MATERIAL FOR THE TASK:
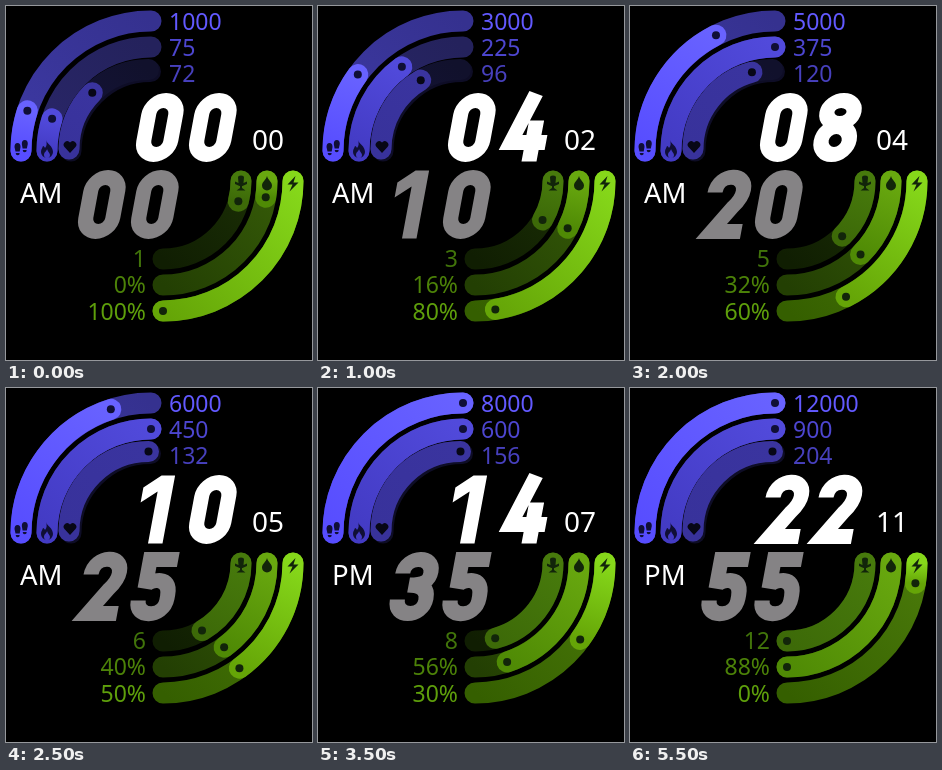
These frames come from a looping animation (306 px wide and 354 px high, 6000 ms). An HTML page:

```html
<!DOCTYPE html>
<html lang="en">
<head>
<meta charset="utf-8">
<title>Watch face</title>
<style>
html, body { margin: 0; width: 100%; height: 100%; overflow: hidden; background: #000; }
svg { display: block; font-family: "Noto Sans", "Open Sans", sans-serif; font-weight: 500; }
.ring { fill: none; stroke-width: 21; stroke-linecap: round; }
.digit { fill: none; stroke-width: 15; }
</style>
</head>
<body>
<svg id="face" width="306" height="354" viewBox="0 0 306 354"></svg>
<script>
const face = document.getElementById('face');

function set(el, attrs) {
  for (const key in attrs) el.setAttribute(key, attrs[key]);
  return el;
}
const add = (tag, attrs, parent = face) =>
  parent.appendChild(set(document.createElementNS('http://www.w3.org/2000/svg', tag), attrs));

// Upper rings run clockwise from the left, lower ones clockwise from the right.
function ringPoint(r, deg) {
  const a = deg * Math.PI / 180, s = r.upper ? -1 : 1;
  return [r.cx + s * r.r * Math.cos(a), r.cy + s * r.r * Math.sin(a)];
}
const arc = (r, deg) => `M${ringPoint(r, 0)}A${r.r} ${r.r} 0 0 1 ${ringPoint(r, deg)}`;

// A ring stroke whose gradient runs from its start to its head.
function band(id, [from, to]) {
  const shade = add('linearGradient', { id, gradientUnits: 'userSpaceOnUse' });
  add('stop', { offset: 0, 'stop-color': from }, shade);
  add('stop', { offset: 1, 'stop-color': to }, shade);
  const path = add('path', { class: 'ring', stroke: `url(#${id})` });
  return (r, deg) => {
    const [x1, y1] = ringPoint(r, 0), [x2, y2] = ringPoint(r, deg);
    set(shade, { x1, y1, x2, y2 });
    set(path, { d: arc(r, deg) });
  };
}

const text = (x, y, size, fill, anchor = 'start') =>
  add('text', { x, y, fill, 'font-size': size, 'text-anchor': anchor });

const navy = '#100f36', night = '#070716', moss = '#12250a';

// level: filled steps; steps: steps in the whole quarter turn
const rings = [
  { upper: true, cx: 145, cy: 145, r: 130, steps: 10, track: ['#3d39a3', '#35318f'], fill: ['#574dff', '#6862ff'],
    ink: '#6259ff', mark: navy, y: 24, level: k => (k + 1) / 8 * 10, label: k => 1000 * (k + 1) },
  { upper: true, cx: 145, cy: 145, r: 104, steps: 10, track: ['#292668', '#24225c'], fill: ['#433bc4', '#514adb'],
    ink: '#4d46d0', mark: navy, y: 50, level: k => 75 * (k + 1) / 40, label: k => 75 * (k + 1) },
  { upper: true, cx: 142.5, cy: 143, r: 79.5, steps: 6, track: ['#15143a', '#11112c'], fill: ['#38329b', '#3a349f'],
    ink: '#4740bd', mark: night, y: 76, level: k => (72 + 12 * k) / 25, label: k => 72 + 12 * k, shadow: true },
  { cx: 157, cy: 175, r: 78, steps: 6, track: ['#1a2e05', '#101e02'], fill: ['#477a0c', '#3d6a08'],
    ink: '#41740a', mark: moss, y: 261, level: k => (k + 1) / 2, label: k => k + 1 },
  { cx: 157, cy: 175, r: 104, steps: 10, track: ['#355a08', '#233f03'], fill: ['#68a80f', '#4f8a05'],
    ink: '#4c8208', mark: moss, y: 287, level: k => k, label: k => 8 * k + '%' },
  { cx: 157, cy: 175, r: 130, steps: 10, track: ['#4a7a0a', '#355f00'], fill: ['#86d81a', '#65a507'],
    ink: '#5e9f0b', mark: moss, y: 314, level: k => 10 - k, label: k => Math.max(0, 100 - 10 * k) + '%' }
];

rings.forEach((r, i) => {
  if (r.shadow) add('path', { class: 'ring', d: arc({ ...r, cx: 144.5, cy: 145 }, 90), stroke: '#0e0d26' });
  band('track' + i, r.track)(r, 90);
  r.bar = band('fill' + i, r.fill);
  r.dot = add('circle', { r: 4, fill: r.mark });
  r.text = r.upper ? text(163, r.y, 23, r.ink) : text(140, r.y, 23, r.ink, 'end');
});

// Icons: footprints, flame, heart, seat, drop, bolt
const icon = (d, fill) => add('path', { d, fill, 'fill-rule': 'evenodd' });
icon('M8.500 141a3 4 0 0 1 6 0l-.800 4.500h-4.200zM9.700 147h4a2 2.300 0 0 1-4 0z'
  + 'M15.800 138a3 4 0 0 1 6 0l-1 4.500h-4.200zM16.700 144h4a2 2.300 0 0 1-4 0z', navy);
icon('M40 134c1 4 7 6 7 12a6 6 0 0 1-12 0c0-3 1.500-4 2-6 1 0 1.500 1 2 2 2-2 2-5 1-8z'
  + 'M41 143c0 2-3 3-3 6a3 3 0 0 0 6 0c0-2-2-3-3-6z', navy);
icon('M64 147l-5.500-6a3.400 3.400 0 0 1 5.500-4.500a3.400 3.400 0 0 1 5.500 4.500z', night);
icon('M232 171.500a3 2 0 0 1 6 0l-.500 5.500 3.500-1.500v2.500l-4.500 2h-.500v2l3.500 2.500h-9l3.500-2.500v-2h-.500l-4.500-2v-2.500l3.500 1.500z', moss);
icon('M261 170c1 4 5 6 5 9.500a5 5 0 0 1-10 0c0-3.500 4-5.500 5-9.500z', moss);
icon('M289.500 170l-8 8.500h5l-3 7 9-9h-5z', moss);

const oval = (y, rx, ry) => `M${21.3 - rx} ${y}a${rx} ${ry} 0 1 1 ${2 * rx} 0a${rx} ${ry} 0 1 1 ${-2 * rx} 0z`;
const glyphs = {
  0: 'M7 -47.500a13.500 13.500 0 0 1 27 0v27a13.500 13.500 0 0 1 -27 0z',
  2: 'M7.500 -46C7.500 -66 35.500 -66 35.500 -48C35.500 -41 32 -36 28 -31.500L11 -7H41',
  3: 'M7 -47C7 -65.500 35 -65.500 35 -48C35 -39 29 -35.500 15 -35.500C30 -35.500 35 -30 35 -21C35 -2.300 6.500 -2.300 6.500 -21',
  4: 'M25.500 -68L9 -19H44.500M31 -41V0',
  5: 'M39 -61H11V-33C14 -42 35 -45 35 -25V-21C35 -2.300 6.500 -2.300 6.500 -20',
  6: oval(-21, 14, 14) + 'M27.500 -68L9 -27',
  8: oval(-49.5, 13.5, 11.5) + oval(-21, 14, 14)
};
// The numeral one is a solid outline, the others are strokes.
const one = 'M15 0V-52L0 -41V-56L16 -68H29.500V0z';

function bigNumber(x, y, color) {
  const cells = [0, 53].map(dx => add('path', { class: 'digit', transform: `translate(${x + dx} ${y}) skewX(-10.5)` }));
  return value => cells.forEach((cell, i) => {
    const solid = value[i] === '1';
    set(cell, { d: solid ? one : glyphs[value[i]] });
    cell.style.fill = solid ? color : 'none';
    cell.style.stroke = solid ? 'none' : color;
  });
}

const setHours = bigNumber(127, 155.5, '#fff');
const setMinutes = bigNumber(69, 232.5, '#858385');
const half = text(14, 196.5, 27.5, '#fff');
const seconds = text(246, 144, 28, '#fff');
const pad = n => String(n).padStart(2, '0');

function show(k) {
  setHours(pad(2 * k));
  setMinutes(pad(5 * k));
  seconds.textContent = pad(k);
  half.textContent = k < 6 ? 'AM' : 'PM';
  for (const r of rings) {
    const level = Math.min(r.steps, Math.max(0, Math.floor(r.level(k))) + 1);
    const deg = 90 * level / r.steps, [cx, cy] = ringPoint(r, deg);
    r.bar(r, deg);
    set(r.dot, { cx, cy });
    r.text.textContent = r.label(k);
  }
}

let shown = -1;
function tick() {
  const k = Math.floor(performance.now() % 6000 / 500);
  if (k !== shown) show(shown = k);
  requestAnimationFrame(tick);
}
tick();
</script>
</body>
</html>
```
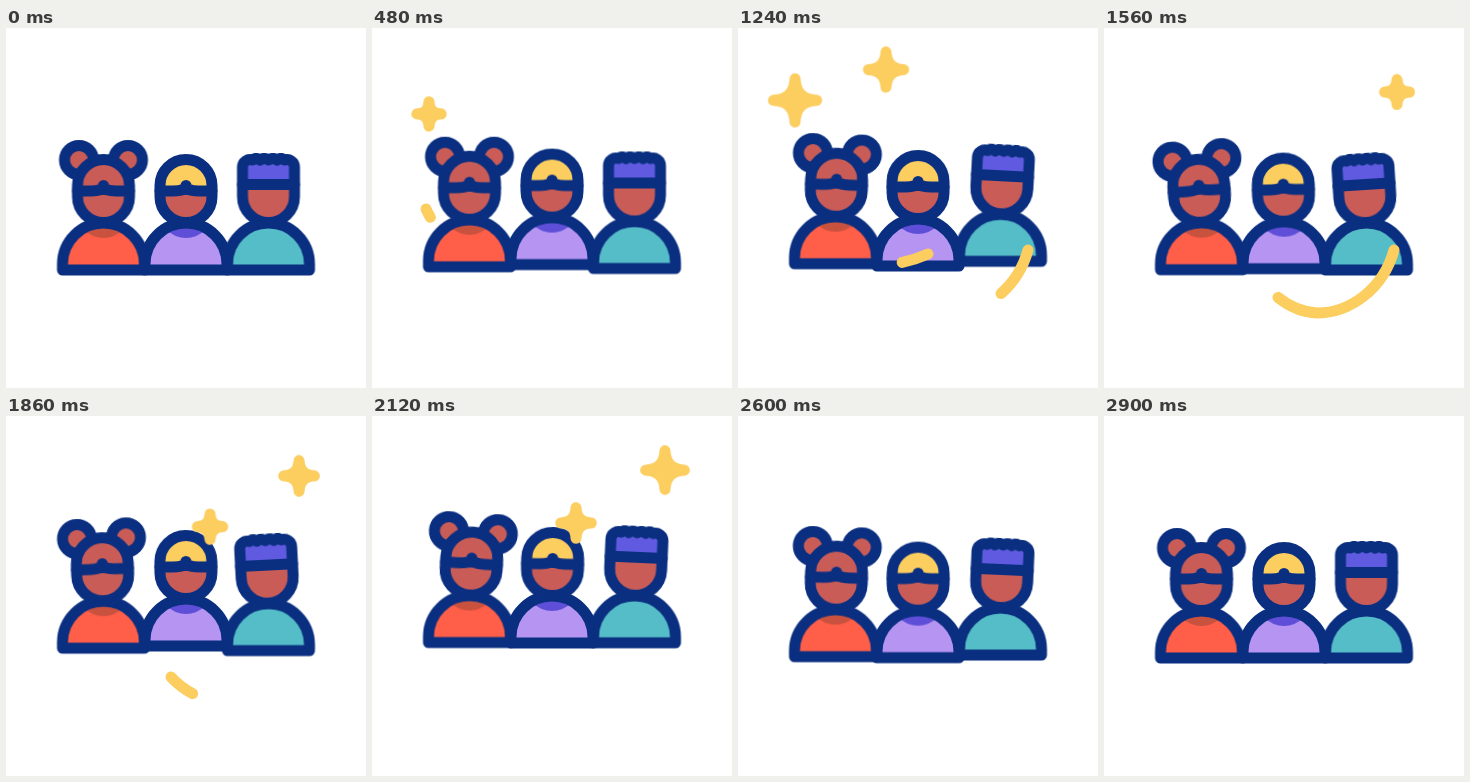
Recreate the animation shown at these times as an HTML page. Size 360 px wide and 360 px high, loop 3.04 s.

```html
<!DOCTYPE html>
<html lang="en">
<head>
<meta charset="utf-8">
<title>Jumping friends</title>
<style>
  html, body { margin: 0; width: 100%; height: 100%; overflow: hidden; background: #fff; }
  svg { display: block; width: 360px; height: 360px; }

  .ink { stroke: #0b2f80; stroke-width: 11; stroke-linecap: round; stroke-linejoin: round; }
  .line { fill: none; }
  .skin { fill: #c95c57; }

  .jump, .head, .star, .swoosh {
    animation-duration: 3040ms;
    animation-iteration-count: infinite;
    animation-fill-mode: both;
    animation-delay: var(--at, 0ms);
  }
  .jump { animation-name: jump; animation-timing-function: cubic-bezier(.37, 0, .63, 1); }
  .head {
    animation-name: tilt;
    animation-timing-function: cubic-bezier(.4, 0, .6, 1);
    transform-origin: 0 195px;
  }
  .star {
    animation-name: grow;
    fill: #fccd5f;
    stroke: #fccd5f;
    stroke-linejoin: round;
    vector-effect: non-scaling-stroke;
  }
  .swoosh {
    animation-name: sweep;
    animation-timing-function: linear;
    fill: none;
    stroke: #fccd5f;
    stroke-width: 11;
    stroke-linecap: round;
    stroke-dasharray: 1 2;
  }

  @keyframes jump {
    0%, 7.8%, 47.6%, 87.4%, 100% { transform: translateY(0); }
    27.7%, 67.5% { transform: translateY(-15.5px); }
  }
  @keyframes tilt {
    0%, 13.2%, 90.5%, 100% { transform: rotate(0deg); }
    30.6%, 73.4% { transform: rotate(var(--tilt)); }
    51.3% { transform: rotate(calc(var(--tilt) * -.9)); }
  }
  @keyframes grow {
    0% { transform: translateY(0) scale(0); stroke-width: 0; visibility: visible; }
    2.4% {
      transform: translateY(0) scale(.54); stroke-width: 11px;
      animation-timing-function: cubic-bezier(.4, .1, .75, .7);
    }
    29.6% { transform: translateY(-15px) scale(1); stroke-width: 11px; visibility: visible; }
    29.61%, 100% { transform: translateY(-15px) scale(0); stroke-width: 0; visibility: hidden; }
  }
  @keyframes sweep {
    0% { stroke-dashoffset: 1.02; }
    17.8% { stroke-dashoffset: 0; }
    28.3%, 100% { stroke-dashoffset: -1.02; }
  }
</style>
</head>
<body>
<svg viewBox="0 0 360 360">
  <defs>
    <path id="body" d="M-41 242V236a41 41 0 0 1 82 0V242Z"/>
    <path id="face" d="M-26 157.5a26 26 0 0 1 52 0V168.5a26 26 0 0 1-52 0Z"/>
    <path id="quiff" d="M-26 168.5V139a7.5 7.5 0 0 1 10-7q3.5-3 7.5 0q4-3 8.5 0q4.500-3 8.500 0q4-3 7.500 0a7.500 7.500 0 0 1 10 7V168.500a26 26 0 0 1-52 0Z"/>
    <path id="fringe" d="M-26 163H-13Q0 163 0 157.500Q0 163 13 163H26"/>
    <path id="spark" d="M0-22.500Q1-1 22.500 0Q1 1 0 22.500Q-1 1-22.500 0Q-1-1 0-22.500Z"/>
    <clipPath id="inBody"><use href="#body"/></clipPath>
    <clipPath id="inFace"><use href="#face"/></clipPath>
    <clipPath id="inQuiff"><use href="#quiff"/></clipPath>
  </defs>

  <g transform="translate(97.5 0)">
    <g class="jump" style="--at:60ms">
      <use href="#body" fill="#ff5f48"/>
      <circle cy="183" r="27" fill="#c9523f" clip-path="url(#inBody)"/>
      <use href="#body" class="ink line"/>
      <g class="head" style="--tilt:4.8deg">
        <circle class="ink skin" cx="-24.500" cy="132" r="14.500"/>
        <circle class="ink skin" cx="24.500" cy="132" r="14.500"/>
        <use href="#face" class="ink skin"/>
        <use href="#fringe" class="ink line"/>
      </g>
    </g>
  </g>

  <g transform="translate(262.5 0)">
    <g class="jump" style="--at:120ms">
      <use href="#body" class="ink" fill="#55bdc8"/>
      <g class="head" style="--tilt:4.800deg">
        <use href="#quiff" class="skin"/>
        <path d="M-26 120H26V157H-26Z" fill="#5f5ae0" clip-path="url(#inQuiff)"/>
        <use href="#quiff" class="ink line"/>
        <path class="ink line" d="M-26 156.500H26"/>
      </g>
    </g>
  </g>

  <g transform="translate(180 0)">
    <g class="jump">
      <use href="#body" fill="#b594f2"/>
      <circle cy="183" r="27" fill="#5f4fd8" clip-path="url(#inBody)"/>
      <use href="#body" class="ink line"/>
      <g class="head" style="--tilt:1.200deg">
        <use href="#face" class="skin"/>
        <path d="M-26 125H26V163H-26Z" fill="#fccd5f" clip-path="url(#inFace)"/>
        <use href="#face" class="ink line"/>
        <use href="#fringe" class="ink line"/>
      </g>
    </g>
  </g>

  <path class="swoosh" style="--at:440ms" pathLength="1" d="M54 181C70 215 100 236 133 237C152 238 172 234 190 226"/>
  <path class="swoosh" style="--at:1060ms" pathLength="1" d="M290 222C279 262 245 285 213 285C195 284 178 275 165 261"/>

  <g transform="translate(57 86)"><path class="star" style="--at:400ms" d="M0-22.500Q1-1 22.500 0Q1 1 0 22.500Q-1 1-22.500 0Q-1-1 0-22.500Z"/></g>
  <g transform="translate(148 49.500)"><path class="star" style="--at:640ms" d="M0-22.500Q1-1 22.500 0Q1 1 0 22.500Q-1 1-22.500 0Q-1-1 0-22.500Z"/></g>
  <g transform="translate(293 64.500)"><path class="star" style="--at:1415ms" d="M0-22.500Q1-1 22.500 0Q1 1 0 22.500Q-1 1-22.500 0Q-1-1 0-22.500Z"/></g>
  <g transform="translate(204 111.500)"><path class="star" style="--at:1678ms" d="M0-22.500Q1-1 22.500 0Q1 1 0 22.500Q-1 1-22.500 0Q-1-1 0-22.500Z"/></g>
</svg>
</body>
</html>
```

WORK ORDER: Filter the lines above so that only those with the string "timing" remain, then copy them.

EXPECTED ANSWER:
  .jump { animation-name: jump; animation-timing-function: cubic-bezier(.37, 0, .63, 1); }
    animation-timing-function: cubic-bezier(.4, 0, .6, 1);
    animation-timing-function: linear;
      animation-timing-function: cubic-bezier(.4, .1, .75, .7);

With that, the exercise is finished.